Inferno opens with those famous lines, “Midway along the journey of our life / I woke to find myself in a dark wood / for I had wandered off from the straight path.” Dante’s opening is remarkable in capturing everything about the human pilgrimage. He is having a quintessential mid-life crisis, so to speak, in recognizing his aimless wandering but not knowing how he sunk to the abyss that he is in. He craves meaning and purpose; he craves understanding. In awakening to find himself in a dark wood he is aware of his sin, his desolation, his utter emptiness for having wandered off the straight and true path of Love. Indeed, the entire movement of the epic is a pilgrimage through love: Dante learns how to love in hell, learns how to order his love in purgatory, and learns the nature of divine love in heaven.
When Virgil informs Dante that he is to be his guide through hell, the Roman poet informs the new Roman poet that a beautiful lady had summoned him and commanded him to help rescue the pilgrim poet from his aimless wandering.

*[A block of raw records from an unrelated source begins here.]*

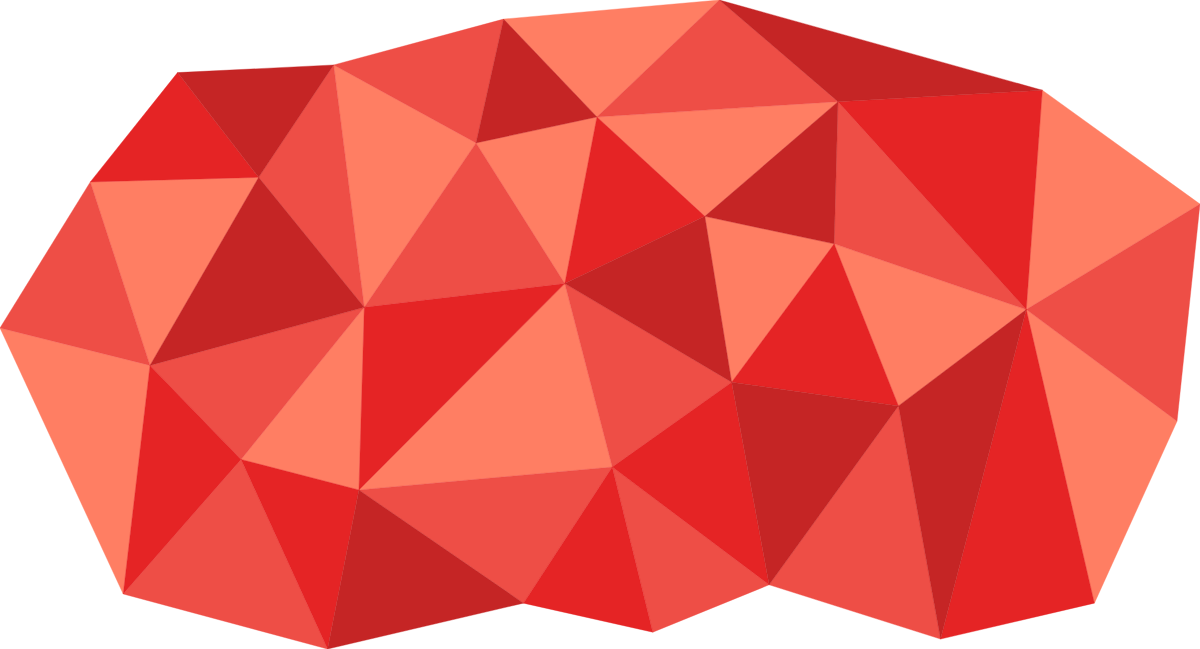
<!DOCTYPE html>
<html lang="en">
<head>
<meta charset="utf-8">
<title>Red low-poly shape</title>
<style>
:root {
  --paper: #ffffff;
  --crimson: #c52525;
  --red: #e52425;
  --coral: #ee4e46;
  --salmon: #ff7e63;
}
html, body { margin: 0; width: 1200px; height: 649px; overflow: hidden; background: var(--paper); }
.facets { display: block; width: 1200px; height: 649px; }
.facets g { stroke-width: .5; stroke-linejoin: round; }
.crimson { fill: var(--crimson); stroke: var(--crimson); }
.red { fill: var(--red); stroke: var(--red); }
.coral { fill: var(--coral); stroke: var(--coral); }
.salmon { fill: var(--salmon); stroke: var(--salmon); }
</style>
</head>
<body>
<svg class="facets" viewBox="0 0 1568 849" preserveAspectRatio="none" role="img" aria-label="Abstract cloud-like shape built from red and coral triangles">
  <g class="salmon">
    <path d="M118 238L338 232L196 478Z"/>
    <path d="M0 429L196 478L161 777Z"/>
    <path d="M436 85L622 187L476 402Z"/>
    <path d="M658 25L940 0L780 153Z"/>
    <path d="M1362 118L1568 267L1341 405Z"/>
    <path d="M1341 405L1538 551L1430 789Z"/>
    <path d="M1090 319L1341 405L1174 531Z"/>
    <path d="M780 153L1095 133L921 283Z"/>
    <path d="M622 187L780 153L738 371Z"/>
    <path d="M738 371L800 611L469 641Z"/>
    <path d="M921 283L1090 319L956 500Z"/>
    <path d="M476 402L469 641L315 601Z"/>
  </g>
  <g class="coral">
    <path d="M118 238L196 478L0 429Z"/>
    <path d="M436 85L476 402L338 232Z"/>
    <path d="M436 85L658 25L622 187Z"/>
    <path d="M940 0L1095 133L780 153Z"/>
    <path d="M1568 267L1538 551L1341 405Z"/>
    <path d="M1095 133L1341 405L1090 319Z"/>
    <path d="M622 187L738 371L476 402Z"/>
    <path d="M738 371L956 500L800 611Z"/>
    <path d="M1174 531L1229 836L1005 765Z"/>
    <path d="M800 611L1005 765L853 827Z"/>
    <path d="M469 641L800 611L684 789Z"/>
    <path d="M315 601L428 849L161 777Z"/>
    <path d="M196 478L476 402L315 601Z"/>
  </g>
  <g class="red">
    <path d="M232 95L338 232L118 238Z"/>
    <path d="M1095 133L1362 118L1341 405Z"/>
    <path d="M1341 405L1430 789L1229 836Z"/>
    <path d="M780 153L921 283L738 371Z"/>
    <path d="M476 402L738 371L469 641Z"/>
    <path d="M1090 319L1174 531L956 500Z"/>
    <path d="M956 500L1005 765L800 611Z"/>
    <path d="M800 611L853 827L684 789Z"/>
    <path d="M315 601L469 641L428 849Z"/>
    <path d="M196 478L315 601L161 777Z"/>
  </g>
  <g class="crimson">
    <path d="M232 95L436 85L338 232Z"/>
    <path d="M338 232L476 402L196 478Z"/>
    <path d="M658 25L780 153L622 187Z"/>
    <path d="M940 0L1362 118L1095 133Z"/>
    <path d="M1341 405L1229 836L1174 531Z"/>
    <path d="M1095 133L1090 319L921 283Z"/>
    <path d="M738 371L921 283L956 500Z"/>
    <path d="M956 500L1174 531L1005 765Z"/>
    <path d="M469 641L684 789L428 849Z"/>
  </g>
</svg>
</body>
</html>
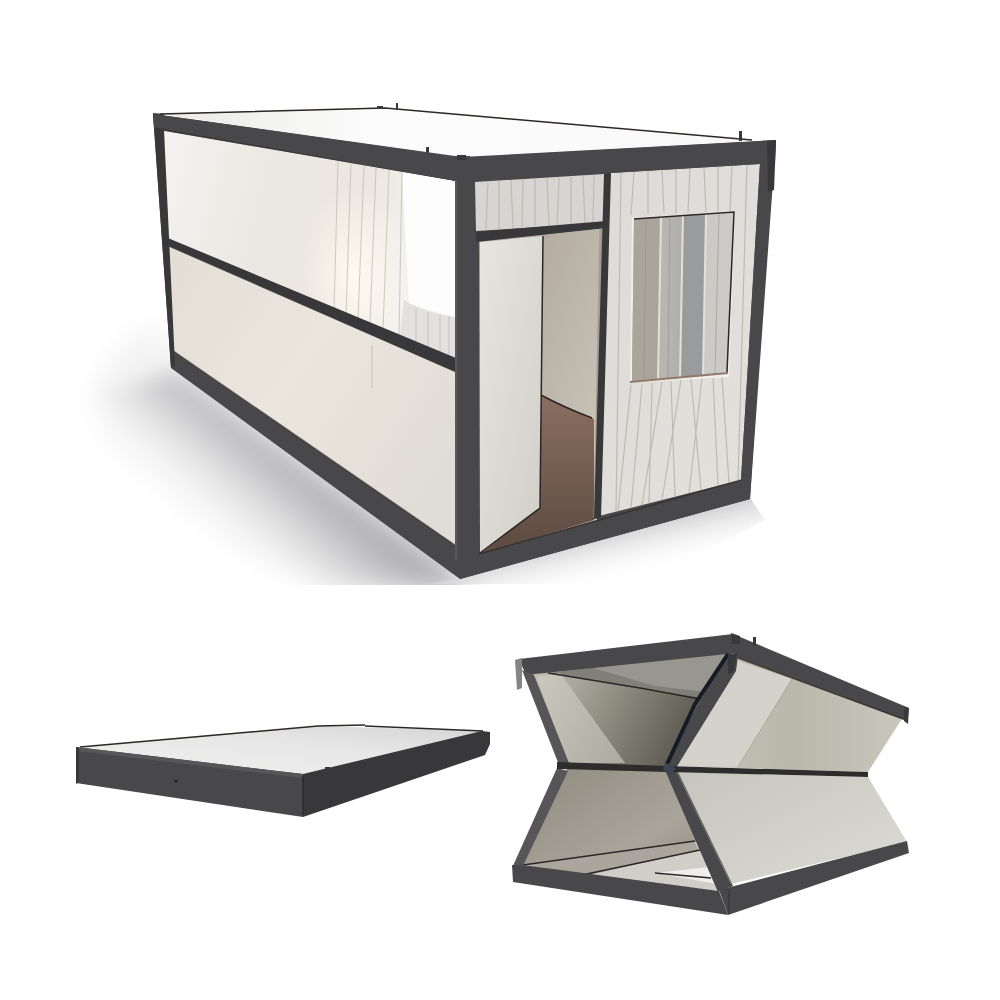
<!DOCTYPE html>
<html lang="en">
<head>
<meta charset="utf-8">
<title>Folding container cabin</title>
<style>
:root {
  --page: #ffffff;
  --frame: #48484a;
  --frame-dark: #38383a;
  --frame-light: #565659;
  --line: #2b2724;
  --panel: #e4e3df;
  --groove: #bdbab4;
  --floor: #715a4d;
}
html, body { margin: 0; background: var(--page); }
body { width: 1000px; height: 1000px; overflow: hidden; }
svg { display: block; }
.frame { fill: var(--frame); }
.frame-dark { fill: var(--frame-dark); }
.frame-light { fill: var(--frame-light); }
.line { fill: none; stroke: var(--line); stroke-width: 1.5; }
.groove { fill: none; stroke: var(--groove); stroke-width: 1.2; }
</style>
</head>
<body>
<svg width="1000" height="1000" viewBox="0 0 1000 1000" role="img" aria-label="Container cabin shown assembled, folded flat and half unfolded">
  <defs>
    <linearGradient id="shadow-fade" gradientUnits="userSpaceOnUse" x1="330" y1="440" x2="215" y2="570">
      <stop offset="0" stop-color="#8f8f92"/>
      <stop offset=".4" stop-color="#c6c6c8"/>
      <stop offset="1" stop-color="#fff" stop-opacity="0"/>
    </linearGradient>
    <linearGradient id="front-shadow" gradientUnits="userSpaceOnUse" x1="600" y1="535" x2="612" y2="584">
      <stop offset="0" stop-color="#d0d0d2"/>
      <stop offset="1" stop-color="#fff" stop-opacity="0"/>
    </linearGradient>
    <linearGradient id="roof" x1="0" x2="1" y1="0" y2="0">
      <stop offset="0" stop-color="#e9e9e7"/>
      <stop offset=".35" stop-color="#fcfcfc"/>
      <stop offset="1" stop-color="#f8f8f8"/>
    </linearGradient>
    <linearGradient id="upper-wall" x1="0" x2="1" y1="0" y2=".2">
      <stop offset="0" stop-color="#f4f3f0"/>
      <stop offset=".4" stop-color="#ebe8e3"/>
      <stop offset=".72" stop-color="#ebe7df"/>
      <stop offset="1" stop-color="#f5f5f4"/>
    </linearGradient>
    <linearGradient id="lower-wall" x1="0" x2="1" y1="0" y2=".7">
      <stop offset="0" stop-color="#e2ded5"/>
      <stop offset=".5" stop-color="#eae6dd"/>
      <stop offset="1" stop-color="#e0ddd6"/>
    </linearGradient>
    <linearGradient id="door-leaf" x1="0" x2="1" y1="0" y2="1">
      <stop offset="0" stop-color="#e6e5df"/>
      <stop offset="1" stop-color="#d0cec7"/>
    </linearGradient>
    <linearGradient id="inner-wall" x1="0" x2="1" y1="0" y2="1">
      <stop offset="0" stop-color="#aaa195"/>
      <stop offset="1" stop-color="#d0cac0"/>
    </linearGradient>
    <linearGradient id="cabin-floor" x1="0" x2="0" y1="0" y2="1">
      <stop offset="0" stop-color="#8a6f61"/>
      <stop offset="1" stop-color="#5c4a40"/>
    </linearGradient>
    <linearGradient id="front-wall" x1="0" x2="1" y1="0" y2="1">
      <stop offset="0" stop-color="#dcdbd8"/>
      <stop offset="1" stop-color="#e2e1dc"/>
    </linearGradient>
    <linearGradient id="glass" x1="0" x2="1" y1="0" y2="0">
      <stop offset="0" stop-color="#aaa59c"/>
      <stop offset=".3" stop-color="#b9b6b0"/>
      <stop offset=".6" stop-color="#a9aaab"/>
      <stop offset="1" stop-color="#c9c8c4"/>
    </linearGradient>
    <linearGradient id="flat-top" x1="0" x2="1" y1="1" y2="0">
      <stop offset="0" stop-color="#f1f1f0"/>
      <stop offset=".6" stop-color="#e6e6e6"/>
      <stop offset="1" stop-color="#d3d3d4"/>
    </linearGradient>
    <linearGradient id="fold-interior" x1="0" x2="1" y1="0" y2=".3">
      <stop offset="0" stop-color="#c9c8bd"/>
      <stop offset=".5" stop-color="#8f8d80"/>
      <stop offset="1" stop-color="#55534a"/>
    </linearGradient>
    <linearGradient id="fold-lower-interior" x1="0" x2="1" y1="0" y2="1">
      <stop offset="0" stop-color="#8e8b7f"/>
      <stop offset=".6" stop-color="#a9a59a"/>
      <stop offset="1" stop-color="#8b8079"/>
    </linearGradient>
    <linearGradient id="fold-upper-side" x1="0" x2="1" y1="0" y2="0">
      <stop offset="0" stop-color="#c7c6bd"/>
      <stop offset=".5" stop-color="#bab8aa"/>
      <stop offset="1" stop-color="#c8c7bd"/>
    </linearGradient>
    <linearGradient id="fold-lower-side" x1="0" x2="1" y1="0" y2="1">
      <stop offset="0" stop-color="#c5c5bd"/>
      <stop offset="1" stop-color="#dcdcd6"/>
    </linearGradient>
    <radialGradient id="wall-glow">
      <stop offset="0" stop-color="#fffaf0"/>
      <stop offset="1" stop-color="#fffaf0" stop-opacity="0"/>
    </radialGradient>
    <filter id="soft" x="-20%" y="-20%" width="140%" height="140%"><feGaussianBlur stdDeviation="14"/></filter>
    <clipPath id="ground"><rect x="60" y="250" width="760" height="335"/></clipPath>
    <clipPath id="upper-wall-clip"><polygon points="159,130 455,181 455,359 164,238"/></clipPath>
  </defs>

  <g id="ground-shadow" clip-path="url(#ground)">
    <polygon points="172,365 95,388 105,450 220,540 330,590 470,590 460,575" fill="url(#shadow-fade)" filter="url(#soft)"/>
    <polygon points="172,362 100,383 125,345 170,325" fill="#f1f1f1" filter="url(#soft)"/>
    <polygon points="460,578 750,498 765,520 640,584 430,584" fill="url(#front-shadow)"/>
  </g>

  <g id="assembled-cabin">
    <polygon class="frame" points="153,114 462,157 776,140 750,499 460,579 171,368"/>
    <polygon points="160,114 385,108 752,141 776,140 462,158" fill="url(#roof)"/>
    <path class="line" d="M160 114L385 108L752 140"/>
    <g id="roof-pins" class="frame-dark">
      <rect x="377" y="106" width="6" height="3"/>
      <rect x="396" y="103" width="2" height="7"/>
      <rect x="426" y="147" width="3" height="8"/>
      <rect x="739" y="131" width="3" height="10"/>
    </g>

    <g id="long-side">
      <polygon points="159,130 455,181 455,359 164,238" fill="url(#upper-wall)"/>
      <g clip-path="url(#upper-wall-clip)">
        <ellipse cx="355" cy="275" rx="55" ry="90" fill="url(#wall-glow)"/>
        <polygon points="402,172 455,181 455,318 409,303" fill="#fdfdfd"/>
        <path d="M404 300Q420 311 455 317V359L400 335Z" fill="#e2e1df"/>
        <path class="groove" d="M338 160L334 310M351 163L346 314M364 165L358 320M376 167L370 324M389 170L383 330M402 172L399 335M416 309V343M428 312V348M440 315V353M449 316V357" opacity=".65"/>
      </g>
      <polygon points="165,245 455,372 455,545 172,350" fill="url(#lower-wall)"/>
      <path d="M372 346V388" stroke="#c6c1b7"/>
      <polygon points="163,236 456,358 456,372 163,243" fill="var(--frame-dark)"/>
      <path class="line" d="M159 129L455 180M172 350L455 545" opacity=".5"/>
    </g>

    <polygon class="frame-dark" points="153,113 164,114 164,130 175,365 171,368"/>
    <polygon class="frame" points="153,114 462,157 462,182 154,127"/>
    <polygon class="frame" points="455,156 470,156 478,572 460,579 455,560"/>
    <path d="M456 180V560" stroke="#6a6a6d"/>

    <g id="entrance-side">
      <polygon points="475,182 604,174 604,223 476,231" fill="#d6d5d2"/>
      <path class="groove" d="M488 182L486 229M499 181V229M511 180L513 228M523 180L522 227M535 179V226M547 178L549 226M559 178L557 225M571 177V224M583 176L585 224M594 175L593 223"/>
      <polygon points="479,241 602,228 597,520 480,553" fill="url(#inner-wall)"/>
      <polygon points="540,395 594,419 594,520 480,554 540,508" fill="url(#cabin-floor)"/>
      <path class="line" d="M541 395Q563 407 592 418"/>
      <polygon points="480,242 543,236 540,508 480,553" fill="url(#door-leaf)"/>
      <path class="line" d="M543 236L540 508L480 553"/>
      <path d="M602 229L596 518" stroke="#a59c90" stroke-width="5"/>
      <polygon class="frame-dark" points="476,232 606,221 606,228 476,242"/>
      <polygon points="610,173 760,164 741,480 599,516" fill="url(#front-wall)"/>
      <g id="wall-grooves">
        <path class="groove" d="M621 173L616 511M634 172L631 215M648 171V214M662 170L664 213M676 169V213M690 168L688 212M704 167L706 212M718 166V211M732 165L730 211M747 164L738 480"/>
        <path class="groove" d="M631 385L618 511M642 384L631 508M652 383L649 503M662 382L642 505M671 381L675 496M681 380L662 500M691 379L701 490M702 378L689 493M713 377L718 486M722 376L729 483"/>
      </g>
      <polygon class="frame-dark" points="604,174 611,173 601,518 594,519"/>
      <g id="window">
        <polygon points="632,218 735,211 729,377 630,383" fill="#f0efeb"/>
        <polygon points="634,219 734,212 727,372 632,382" fill="url(#glass)"/>
        <polygon points="634,219 661,217 658,379 632,382" fill="#aaa59b"/>
        <polygon points="683,215 706,214 703,375 680,377" fill="#999b9d"/>
        <polygon points="706,214 733,212 727,372 703,375" fill="#cbcac7"/>
        <path d="M661 217L658 379M683 215L680 377M706 214L703 375" stroke="#e2e0da" stroke-width="2"/>
        <path d="M646 218L644 380M670 216L668 378M719 213L715 374" stroke="#8e8a83" opacity=".5"/>
        <path class="line" d="M634 219L734 212L727 372" stroke-width="2"/>
        <path d="M630 382L728 373" stroke="#8f7969" stroke-width="2"/>
      </g>
      <polygon class="frame" points="462,157 776,140 775,163 462,182"/>
      <polygon class="frame" points="760,163 771,163 750,499 741,480"/>
      <polygon class="frame-dark" points="767,141 776,140 774,190 768,192"/>
      <polygon class="frame" points="460,579 478,554 742,480 750,499"/>
      <path class="line" d="M479 554L741 480" opacity=".6"/>
    </g>
    <path d="M457 155H466V160H457Z" class="frame-dark"/>
  </g>

  <g id="folded-flat">
    <path d="M78 747L318 726L483 731L490 734L303 774Z" fill="url(#flat-top)"/>
    <path class="line" d="M80 747L318 726L365 725" stroke="#777"/>
    <path class="line" d="M365 726L483 731" stroke="#bbb"/>
    <polygon class="frame" points="76,747 303,774 303,817 76,783"/>
    <polygon class="frame-dark" points="303,774 482,731 490,732 490,744 485,755 303,817"/>
    <polygon class="frame-light" points="76,747 303,774 303,778 76,751"/>
    <path d="M303 776V815" stroke="#303032" stroke-width="2"/>
    <path d="M76 747V784L79 782V748Z" class="frame-dark"/>
    <rect x="325" y="767" width="5" height="4" class="frame-dark"/>
    <circle cx="176" cy="781" r="1.5" fill="#1f1f20"/>
  </g>

  <g id="half-unfolded">
    <g id="upper-interior">
      <polygon points="532,674 728,652 667,767 567,763" fill="url(#fold-interior)"/>
      <polygon points="548,673 728,652 703,698 640,688" fill="#807f78"/>
      <polygon points="590,667 728,652 706,692 655,686" fill="#98978f"/>
      <polygon points="537,677 560,673 625,763 567,763" fill="#d0cfc6" opacity=".6"/>
      <path class="line" d="M548 673L640 688L700 699"/>
    </g>
    <g id="lower-interior">
      <polygon points="567,769 667,771 718,890 523,865" fill="url(#fold-lower-interior)"/>
      <polygon points="523,865 697,842 720,891 625,880" fill="#cfcec9"/>
      <polygon points="524,864 694,841 699,850 585,876" fill="#aaa69e"/>
      <polygon points="655,873 709,867 717,884" fill="#eeeeec"/>
      <path class="line" d="M523 865L695 841M582 875L700 850M655 873L711 878"/>
    </g>

    <g id="upper-side">
      <polygon points="735,656 905,714 868,772 676,766" fill="url(#fold-upper-side)"/>
      <polygon points="735,660 792,679 738,767 676,766" fill="#d3d2cb"/>
      <path d="M792 679L738 767" stroke="#aaa899"/>
    </g>
    <polygon id="lower-side" points="676,772 868,777 907,842 731,884" fill="url(#fold-lower-side)"/>

    <g id="folding-frame">
      <polygon class="frame" points="519,659 733,634 737,653 526,675"/>
      <polygon class="frame" points="733,634 909,708 907,721 735,657"/>
      <path class="line" d="M735 657L906 720" opacity=".6"/>
      <polygon class="frame-light" points="522,670 534,675 569,763 559,765"/>
      <polygon class="frame-light" points="557,768 568,771 523,866 512,868"/>
      <polygon class="frame" points="727,652 738,656 736,671 676,768 664,767"/>
      <path d="M728 654L695 704L667 764" fill="none" stroke="#171b24" stroke-width="4"/>
      <polygon class="frame" points="664,768 677,770 733,886 718,892"/>
      <path d="M677 772L731 884" stroke="#777874" fill="none"/>
      <polygon class="frame" points="512,865 523,865 719,891 728,915 513,882"/>
      <polygon class="frame" points="719,890 907,841 909,853 728,915"/>
      <path class="line" d="M729 890V914" opacity=".5"/>
      <polygon points="557,762 668,766 868,772 868,777 668,772 557,769" fill="#2d2d2b"/>
      <path d="M664 764Q671 763 676 769L670 774L663 770Z" fill="#3d4654"/>
    </g>
    <g id="corner-fittings">
      <path d="M515 660L522 658V688L517 690Z" fill="#858588"/>
      <path d="M728 654L737 653L734 671L728 675Z" class="frame-dark"/>
      <path d="M731 633L740 636V644H732Z" class="frame-dark"/>
      <rect x="753" y="637" width="3" height="9" class="frame-dark"/>
      <path d="M904 707L909 708L908 724L904 721Z" class="frame-dark"/>
    </g>
  </g>
</svg>
</body>
</html>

Beatrice’s first invocation in the epic is as an angel of beauty and grace, “With eyes of light more bright than any star / in low, soft tones she started to address me / in her own language, with an angel’s voice.” Though Beatrice is absent during Dante’s sojourn through hell with Virgil, she is with him in spirit through his sacramental guide, Virgil, who has directly received the command from Beatrice’s own voice. Here is part of Dante’s brilliance—he needs others, not just God, to guide him back to the straight and true (and thus the pilgrim Dante is always with someone instead of being alone like Christian in John Bunyan’s Pilgrim’s Progress).
The awakening of Dante to new life, then, begins with hearing the call of Beatrice through another, much like how God spoke through the patriarchs, priests, and prophets in the Old Testament. When the prophets speak to the people of Israel in the Old Testament history, they often begin with “Thus saith the Lord” or “Hear the Lord thy God.” The Church’s hermeneutical principle of typology led the official interpretation of the canon to mean that God, Christ, was literally speaking through the sages and prophets of old though he himself was not yet revealed in the flesh. Dante is drawing upon this hermeneutical tradition when constructing his poem.
Beatrice doesn’t appear to Dante until the thirtieth canto of Purgatorio. She is introduced as the embodiment of faith, hope, and love—the three theological virtues according to Christianity. “Covering all the chariot,” Dante says, “appeared a lady—over her white veil / an olive crown and, under her green cloak, / her gown, the color of eternal flame.” The colors that adorn her splendid gown each represent one of the virtues: white being faith, green being hope, and red—the “eternal flame”—being love.
That Beatrice is dressed, as she is, in the colors of the theological virtues gives a prefiguration of the transfigured glory of heaven and all the souls therein. Dante, as we know, had fallen madly in love with Beatrice in earthly life. Her death, in part, caused Dante’s downfall into darkness. Now her beauty is so majestic that it whets his appetites for more; but, more incredibly, her beauty orders his appetites to the proper order of things as established by God (and with the help of Beatrice who reminds Dante to order his desires always to God).
Read the rest here, part of my literary column at TIC: The Face of Love: Beatrice as a Type of Christ (18 Dec. 2019)